Give the number of lines in the records below that contain the word "seed", and nothing more.

[Data for processing]

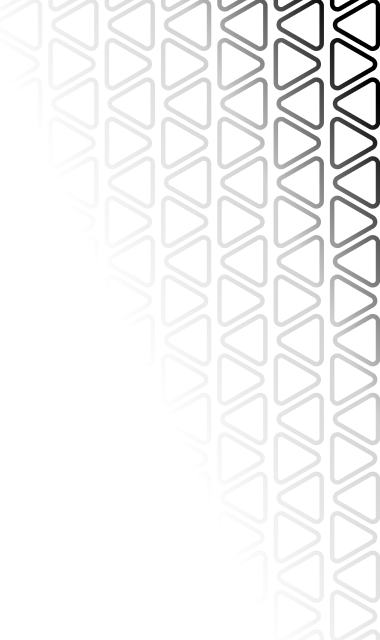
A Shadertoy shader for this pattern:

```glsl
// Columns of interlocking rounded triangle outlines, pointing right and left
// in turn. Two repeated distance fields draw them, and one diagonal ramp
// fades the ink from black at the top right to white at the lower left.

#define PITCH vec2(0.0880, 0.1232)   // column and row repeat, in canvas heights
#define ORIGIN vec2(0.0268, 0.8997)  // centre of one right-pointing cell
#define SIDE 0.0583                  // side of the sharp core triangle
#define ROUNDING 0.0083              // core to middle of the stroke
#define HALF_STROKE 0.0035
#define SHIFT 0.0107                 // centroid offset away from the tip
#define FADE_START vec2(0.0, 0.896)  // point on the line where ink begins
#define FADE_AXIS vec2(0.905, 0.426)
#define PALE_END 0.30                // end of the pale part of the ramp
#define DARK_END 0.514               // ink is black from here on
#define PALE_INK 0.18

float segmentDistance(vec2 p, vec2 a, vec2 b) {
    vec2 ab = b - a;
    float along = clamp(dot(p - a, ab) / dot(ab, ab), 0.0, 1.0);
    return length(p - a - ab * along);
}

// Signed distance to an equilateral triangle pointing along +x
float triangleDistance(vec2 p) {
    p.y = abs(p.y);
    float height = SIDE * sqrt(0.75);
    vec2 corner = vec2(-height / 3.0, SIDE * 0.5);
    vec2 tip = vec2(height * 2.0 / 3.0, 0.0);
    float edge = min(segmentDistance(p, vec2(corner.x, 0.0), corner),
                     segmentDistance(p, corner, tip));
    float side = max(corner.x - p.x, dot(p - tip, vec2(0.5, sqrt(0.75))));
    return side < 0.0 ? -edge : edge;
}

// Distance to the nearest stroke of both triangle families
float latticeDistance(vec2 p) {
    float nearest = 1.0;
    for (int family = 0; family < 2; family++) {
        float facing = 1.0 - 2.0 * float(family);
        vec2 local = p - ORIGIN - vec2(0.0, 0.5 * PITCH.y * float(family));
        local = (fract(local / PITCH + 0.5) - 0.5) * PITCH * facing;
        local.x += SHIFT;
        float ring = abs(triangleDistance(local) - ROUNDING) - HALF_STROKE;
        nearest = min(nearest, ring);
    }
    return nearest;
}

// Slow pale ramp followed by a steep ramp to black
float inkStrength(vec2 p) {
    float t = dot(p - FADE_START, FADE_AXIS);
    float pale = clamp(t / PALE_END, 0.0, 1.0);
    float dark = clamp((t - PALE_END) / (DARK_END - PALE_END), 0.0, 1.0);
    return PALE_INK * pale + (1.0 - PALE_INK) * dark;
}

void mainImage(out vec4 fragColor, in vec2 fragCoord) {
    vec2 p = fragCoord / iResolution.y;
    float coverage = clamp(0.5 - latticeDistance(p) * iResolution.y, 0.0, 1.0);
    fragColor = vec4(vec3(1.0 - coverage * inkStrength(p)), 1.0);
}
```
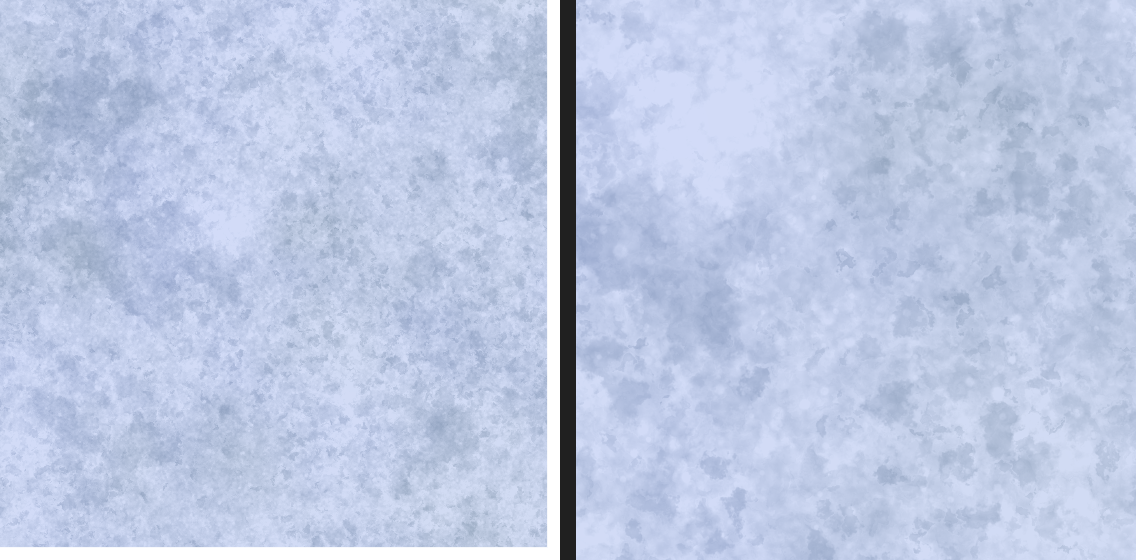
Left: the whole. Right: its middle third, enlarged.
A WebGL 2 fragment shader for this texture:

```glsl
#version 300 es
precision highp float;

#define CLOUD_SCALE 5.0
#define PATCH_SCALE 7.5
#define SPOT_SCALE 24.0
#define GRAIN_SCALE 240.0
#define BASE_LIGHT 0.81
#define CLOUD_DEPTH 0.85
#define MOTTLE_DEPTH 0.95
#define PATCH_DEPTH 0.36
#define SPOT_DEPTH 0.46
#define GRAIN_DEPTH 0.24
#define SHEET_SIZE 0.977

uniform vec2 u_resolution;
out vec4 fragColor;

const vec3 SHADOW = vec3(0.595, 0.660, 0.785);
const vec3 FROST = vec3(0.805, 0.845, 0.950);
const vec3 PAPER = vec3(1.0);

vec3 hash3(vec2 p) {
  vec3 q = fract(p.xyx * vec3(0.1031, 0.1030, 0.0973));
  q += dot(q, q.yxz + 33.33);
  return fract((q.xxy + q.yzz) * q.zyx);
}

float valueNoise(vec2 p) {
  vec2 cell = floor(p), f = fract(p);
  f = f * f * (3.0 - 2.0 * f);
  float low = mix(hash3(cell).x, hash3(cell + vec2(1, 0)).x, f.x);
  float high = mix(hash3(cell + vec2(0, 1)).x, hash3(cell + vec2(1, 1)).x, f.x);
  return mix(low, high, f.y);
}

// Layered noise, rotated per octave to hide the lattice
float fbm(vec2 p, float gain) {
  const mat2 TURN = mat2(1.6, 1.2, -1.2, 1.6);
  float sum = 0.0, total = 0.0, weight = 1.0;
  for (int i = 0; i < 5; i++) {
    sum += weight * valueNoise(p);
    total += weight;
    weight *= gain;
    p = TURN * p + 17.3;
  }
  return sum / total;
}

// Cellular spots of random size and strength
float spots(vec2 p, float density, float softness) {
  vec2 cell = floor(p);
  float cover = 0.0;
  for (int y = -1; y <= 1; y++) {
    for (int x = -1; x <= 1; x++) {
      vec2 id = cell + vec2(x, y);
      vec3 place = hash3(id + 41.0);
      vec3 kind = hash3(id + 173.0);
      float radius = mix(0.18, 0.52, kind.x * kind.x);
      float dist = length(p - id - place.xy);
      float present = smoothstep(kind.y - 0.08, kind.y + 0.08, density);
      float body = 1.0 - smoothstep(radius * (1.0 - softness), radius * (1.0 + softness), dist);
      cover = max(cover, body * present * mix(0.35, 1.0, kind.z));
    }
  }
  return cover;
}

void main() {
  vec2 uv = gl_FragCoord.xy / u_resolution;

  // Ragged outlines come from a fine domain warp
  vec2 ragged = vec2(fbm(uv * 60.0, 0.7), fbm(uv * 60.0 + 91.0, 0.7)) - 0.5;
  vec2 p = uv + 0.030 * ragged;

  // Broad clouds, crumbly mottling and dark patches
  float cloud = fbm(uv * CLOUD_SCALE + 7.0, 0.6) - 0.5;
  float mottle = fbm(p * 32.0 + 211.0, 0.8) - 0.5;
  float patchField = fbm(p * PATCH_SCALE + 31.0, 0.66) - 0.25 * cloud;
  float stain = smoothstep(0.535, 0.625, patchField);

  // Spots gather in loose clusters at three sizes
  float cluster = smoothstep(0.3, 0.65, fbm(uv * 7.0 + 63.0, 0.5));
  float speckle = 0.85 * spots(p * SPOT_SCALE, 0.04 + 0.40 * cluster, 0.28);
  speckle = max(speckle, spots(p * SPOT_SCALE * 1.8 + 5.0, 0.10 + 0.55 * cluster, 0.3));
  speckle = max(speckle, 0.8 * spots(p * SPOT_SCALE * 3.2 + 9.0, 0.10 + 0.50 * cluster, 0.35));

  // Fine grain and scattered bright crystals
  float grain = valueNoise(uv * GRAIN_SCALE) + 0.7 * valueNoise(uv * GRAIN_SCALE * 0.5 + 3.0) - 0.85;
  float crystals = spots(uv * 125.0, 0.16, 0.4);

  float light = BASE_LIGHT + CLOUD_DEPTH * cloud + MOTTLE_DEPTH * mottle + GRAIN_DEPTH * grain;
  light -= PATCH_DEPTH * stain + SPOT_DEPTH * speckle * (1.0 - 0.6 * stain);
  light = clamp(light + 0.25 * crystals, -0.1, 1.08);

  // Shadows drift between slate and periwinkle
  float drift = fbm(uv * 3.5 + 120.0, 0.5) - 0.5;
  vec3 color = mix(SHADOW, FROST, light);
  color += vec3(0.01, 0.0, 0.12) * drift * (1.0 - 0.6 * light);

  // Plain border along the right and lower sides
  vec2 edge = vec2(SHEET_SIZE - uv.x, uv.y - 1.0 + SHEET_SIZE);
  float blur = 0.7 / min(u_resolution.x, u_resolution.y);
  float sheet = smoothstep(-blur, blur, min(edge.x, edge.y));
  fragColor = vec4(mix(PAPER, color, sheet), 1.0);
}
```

[/Data for processing]
[Data for processing]

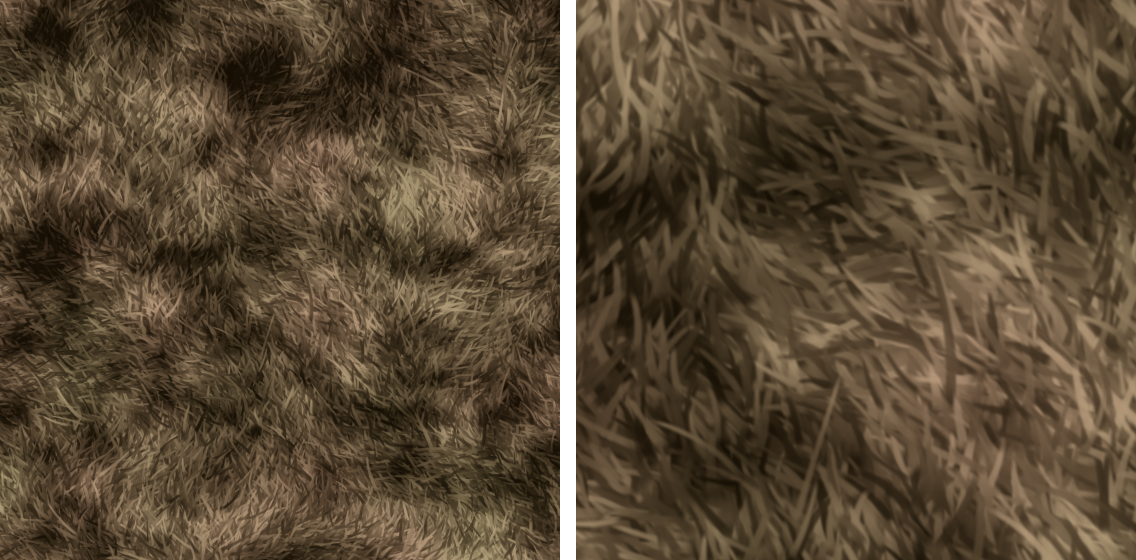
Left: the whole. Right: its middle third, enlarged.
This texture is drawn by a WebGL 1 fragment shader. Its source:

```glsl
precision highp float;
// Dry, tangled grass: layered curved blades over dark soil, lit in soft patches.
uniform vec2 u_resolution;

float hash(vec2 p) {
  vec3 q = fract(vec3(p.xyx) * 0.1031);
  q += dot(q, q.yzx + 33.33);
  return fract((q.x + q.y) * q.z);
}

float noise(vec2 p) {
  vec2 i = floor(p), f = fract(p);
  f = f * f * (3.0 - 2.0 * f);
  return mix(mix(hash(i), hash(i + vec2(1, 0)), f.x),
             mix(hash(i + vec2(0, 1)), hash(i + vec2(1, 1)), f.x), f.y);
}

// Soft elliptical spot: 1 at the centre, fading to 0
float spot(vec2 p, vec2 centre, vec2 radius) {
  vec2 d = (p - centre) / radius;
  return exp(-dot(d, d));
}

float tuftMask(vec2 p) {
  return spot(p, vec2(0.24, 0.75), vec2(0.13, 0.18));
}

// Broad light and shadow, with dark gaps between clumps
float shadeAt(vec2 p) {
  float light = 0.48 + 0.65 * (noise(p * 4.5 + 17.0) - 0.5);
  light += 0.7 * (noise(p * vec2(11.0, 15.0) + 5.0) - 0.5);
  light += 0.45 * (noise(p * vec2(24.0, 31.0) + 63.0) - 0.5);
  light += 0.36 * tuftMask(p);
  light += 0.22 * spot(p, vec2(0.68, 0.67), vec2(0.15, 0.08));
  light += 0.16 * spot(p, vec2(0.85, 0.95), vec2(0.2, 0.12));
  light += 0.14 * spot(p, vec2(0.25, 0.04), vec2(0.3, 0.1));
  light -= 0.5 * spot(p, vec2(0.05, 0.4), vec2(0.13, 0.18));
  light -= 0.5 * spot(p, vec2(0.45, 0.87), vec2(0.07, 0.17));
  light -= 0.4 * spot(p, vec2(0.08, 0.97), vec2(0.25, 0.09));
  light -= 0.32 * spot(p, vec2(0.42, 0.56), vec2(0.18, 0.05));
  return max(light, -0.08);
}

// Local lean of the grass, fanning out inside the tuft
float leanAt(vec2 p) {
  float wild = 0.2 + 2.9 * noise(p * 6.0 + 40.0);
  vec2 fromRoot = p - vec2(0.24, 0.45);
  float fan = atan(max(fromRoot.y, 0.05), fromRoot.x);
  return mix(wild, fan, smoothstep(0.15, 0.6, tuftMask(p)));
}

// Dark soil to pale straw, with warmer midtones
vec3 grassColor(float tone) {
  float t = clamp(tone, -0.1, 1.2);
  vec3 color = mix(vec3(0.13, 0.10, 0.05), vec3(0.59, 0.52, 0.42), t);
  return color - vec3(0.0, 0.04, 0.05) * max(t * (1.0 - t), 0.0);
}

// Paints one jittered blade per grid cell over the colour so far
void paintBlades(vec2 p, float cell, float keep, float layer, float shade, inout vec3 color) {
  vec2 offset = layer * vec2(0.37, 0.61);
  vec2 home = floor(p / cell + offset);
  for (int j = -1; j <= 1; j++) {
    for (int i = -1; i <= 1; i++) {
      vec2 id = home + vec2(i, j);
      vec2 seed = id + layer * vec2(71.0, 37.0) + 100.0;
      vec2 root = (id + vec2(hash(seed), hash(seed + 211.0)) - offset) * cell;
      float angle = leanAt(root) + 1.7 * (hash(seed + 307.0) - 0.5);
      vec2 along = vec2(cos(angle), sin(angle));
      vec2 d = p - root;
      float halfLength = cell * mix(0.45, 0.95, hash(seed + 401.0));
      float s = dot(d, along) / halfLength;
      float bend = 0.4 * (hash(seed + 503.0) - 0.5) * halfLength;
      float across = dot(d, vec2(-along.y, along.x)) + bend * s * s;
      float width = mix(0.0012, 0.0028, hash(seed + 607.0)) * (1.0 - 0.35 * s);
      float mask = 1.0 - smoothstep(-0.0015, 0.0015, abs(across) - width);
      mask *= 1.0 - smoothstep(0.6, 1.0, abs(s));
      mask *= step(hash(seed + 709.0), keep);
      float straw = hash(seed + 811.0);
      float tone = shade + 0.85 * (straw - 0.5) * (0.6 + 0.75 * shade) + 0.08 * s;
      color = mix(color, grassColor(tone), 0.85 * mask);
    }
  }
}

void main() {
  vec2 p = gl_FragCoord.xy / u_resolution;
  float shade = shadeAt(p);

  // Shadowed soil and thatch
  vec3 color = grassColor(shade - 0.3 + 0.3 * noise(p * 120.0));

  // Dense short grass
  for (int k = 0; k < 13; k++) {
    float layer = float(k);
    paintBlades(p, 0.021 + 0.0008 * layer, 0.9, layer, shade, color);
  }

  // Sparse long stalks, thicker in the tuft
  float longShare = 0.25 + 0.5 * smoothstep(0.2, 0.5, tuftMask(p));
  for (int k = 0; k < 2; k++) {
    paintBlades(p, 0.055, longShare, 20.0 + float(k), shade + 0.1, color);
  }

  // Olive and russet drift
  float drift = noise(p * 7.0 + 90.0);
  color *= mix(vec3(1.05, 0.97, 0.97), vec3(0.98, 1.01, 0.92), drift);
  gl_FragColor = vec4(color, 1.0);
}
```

[/Data for processing]

Solution to this problem: 8